Corruption: According to Transparency International’s 2019 Corruption Perceptions Index, Mexico scored 29 on a scale of 1 to 100, where lower numbers represent a greater perception of corruption. Corruption is pervasive in almost all levels of Mexican government and society. Aggressive investigations and operations have exposed corruption at the highest levels of government. The government has enacted strict laws attacking corruption and bribery, with average penalties of five to ten years in prison.
Political Violence: While political violence is rare, narcotics and organized crime related violence has skyrocketed. Transnational criminal organizations (TCOs) fighting each other and the government for control of drug smuggling routes have carried out violent acts unprecedented both in number and nature. Institutions, including major media outlets and a U.S. Consulate, have been subject to unprecedented attacks. TCOs continue to expand their operations into any available money-making venture, often targeting business owners and others innocent of any involvement in narcotics trafficking.
It's important that your initial delegation include an upper-level executive as the initial meeting will generally be with someone of high stature.
Business appointments are required and should be made at least 2 weeks in advance.
It's important that you arrive on time for meetings, although your Mexican business associates may be up to 30 minutes late.
Expect to answer questions about your personal background, family and life interests.
Have all written material available in both English and Spanish.
Negotiations and decisions take a long time and will include a fair amount of haggling. Do not give your best offer first and do not include an attorney on your negotiating team.
Men should wear conservative, dark colored suits; women, business suits or conservative dresses.
Business cards are exchanged during introductions with everyone at a meeting. Have one side in Spanish.
This information is provided by ABC-Amega Inc. Providing international receivable management and debt collection services for exporters to more than 200 countries including Mexico. For further information, contact [email protected].

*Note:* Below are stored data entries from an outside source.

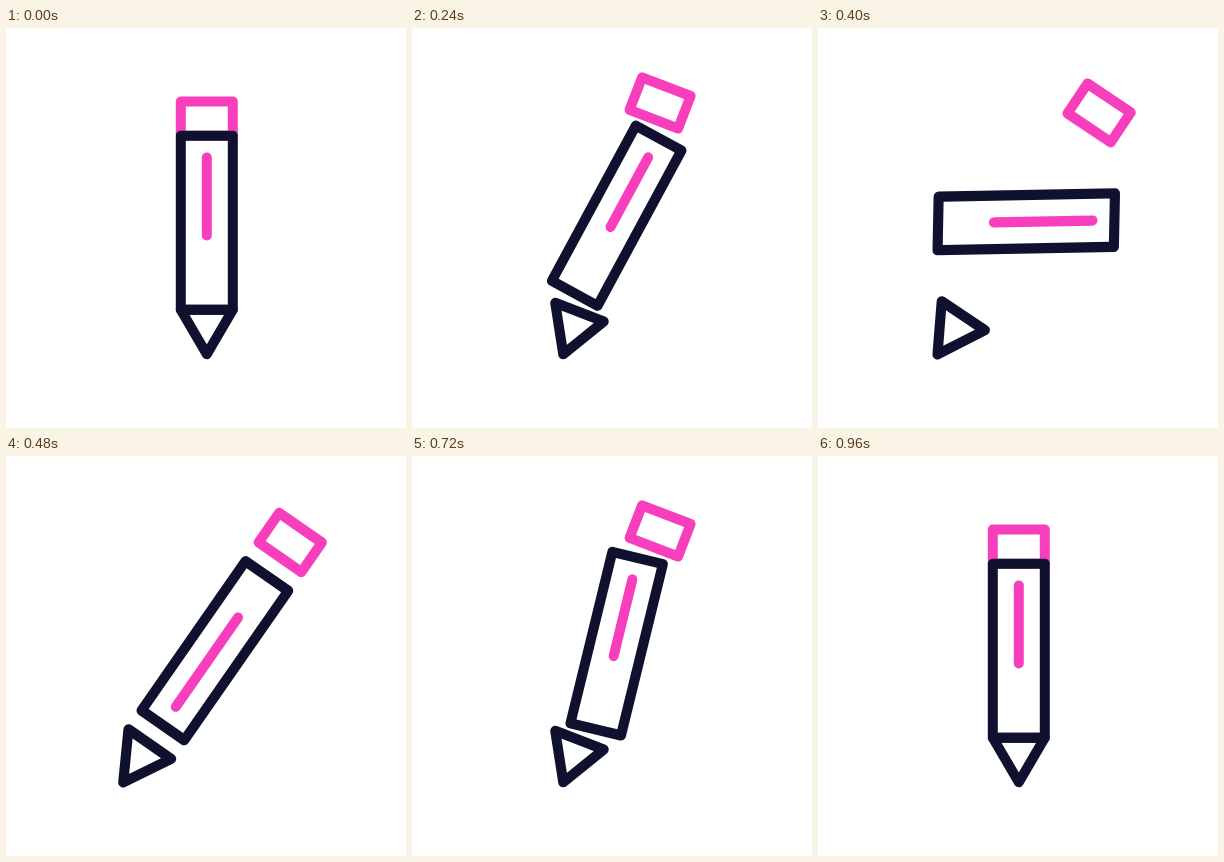
An HTML page for the animation above (1.04 s loop, 400 px wide and 400 px high).

```html
<!DOCTYPE html>
<html lang="en">
<head>
<meta charset="utf-8">
<title>Pencil</title>
<style>
  html, body { margin: 0; width: 100%; height: 100%; overflow: hidden; background: #fff; }
  svg { display: block; width: 100%; height: 100%; }
  path { fill: none; stroke-width: 10; stroke-linecap: round; stroke-linejoin: round; }
  .ink { stroke: #10112f; }
  .pink { stroke: #f73fbd; }
</style>
</head>
<body>
<svg viewBox="0 0 400 400">
  <g id="pencil">
    <path id="eraser" class="pink" d="M-26-121.3H26V-87H-26Z"/>
    <path id="tip" class="ink" d="M-26 87H26L0 131.5Z"/>
    <g id="body">
      <path class="ink" d="M-26-87H26V87H-26Z"/>
      <path id="stripe" class="pink"/>
    </g>
  </g>
</svg>
<script>
const LOOP = 1040, STEP = 40, END = 960, MID = END / 2, WINDUP = 160;
const FLOOR = 326.3, APEX = 131.5;
const [pencil, eraser, tip, body, stripe] =
  ['pencil', 'eraser', 'tip', 'body', 'stripe'].map(id => document.getElementById(id));

const mix = (a, b, k) => a + (b - a) * k;
const span = (t, a, b) => Math.min(1, Math.max(0, (t - a) / (b - a)));
const smooth = k => k * k * (3 - 2 * k);

function bezier(x1, y1, x2, y2) {
  const at = (a, b, u) => 3 * a * u * (1 - u) ** 2 + 3 * b * u * u * (1 - u) + u ** 3;
  return x => {
    let lo = 0, hi = 1;
    for (let i = 0; i < 30; i++) {
      const u = (lo + hi) / 2;
      if (at(x1, x2, u) < x) lo = u; else hi = u;
    }
    return at(y1, y2, hi);
  };
}
const burst = bezier(0.05, 0.5, 0.3, 1);
const whirl = bezier(0.85, 0, 0.15, 1);

function draw(t) {
  // The whole pencil plays forward to the middle and then back; only the spin runs on.
  const m = MID - Math.abs(t - MID);
  const wind = smooth(span(m, 0, WINDUP));
  const open = m > WINDUP ? burst(span(m, WINDUP, MID)) : 0;

  const tilt = mix(-8.2 * wind, 34.85, open);
  const stretch = mix(1 - 0.051 * wind, 1.045, open);
  const spread = 22 * open;
  const x = mix(mix(200.8, 204.2, wind), 208.9, open ** 6);
  // The point stays on the floor line.
  const y = FLOOR - stretch * (APEX + spread) * Math.cos(tilt * Math.PI / 180);
  const spin = 360 * whirl(span(t, 98, 862));
  const low = 12.6 + 26 * smooth(span(m, 240, MID));

  pencil.setAttribute('transform', `translate(${x} ${y}) rotate(${tilt}) scale(1 ${stretch})`);
  eraser.setAttribute('transform', `translate(0 ${-spread})`);
  tip.setAttribute('transform', `translate(0 ${spread})`);
  body.setAttribute('transform', `rotate(${spin})`);
  stripe.setAttribute('d', `M0-65.3V${low}`);
}

const start = performance.now();
function tick() {
  const t = (performance.now() - start) % LOOP;
  draw(Math.min(END, Math.floor(t / STEP) * STEP));
  requestAnimationFrame(tick);
}
tick();
</script>
</body>
</html>
```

This report represents a compilation of information from a wide variety of reputable sources.
Comparative Economic Indicators: CIA World Factbook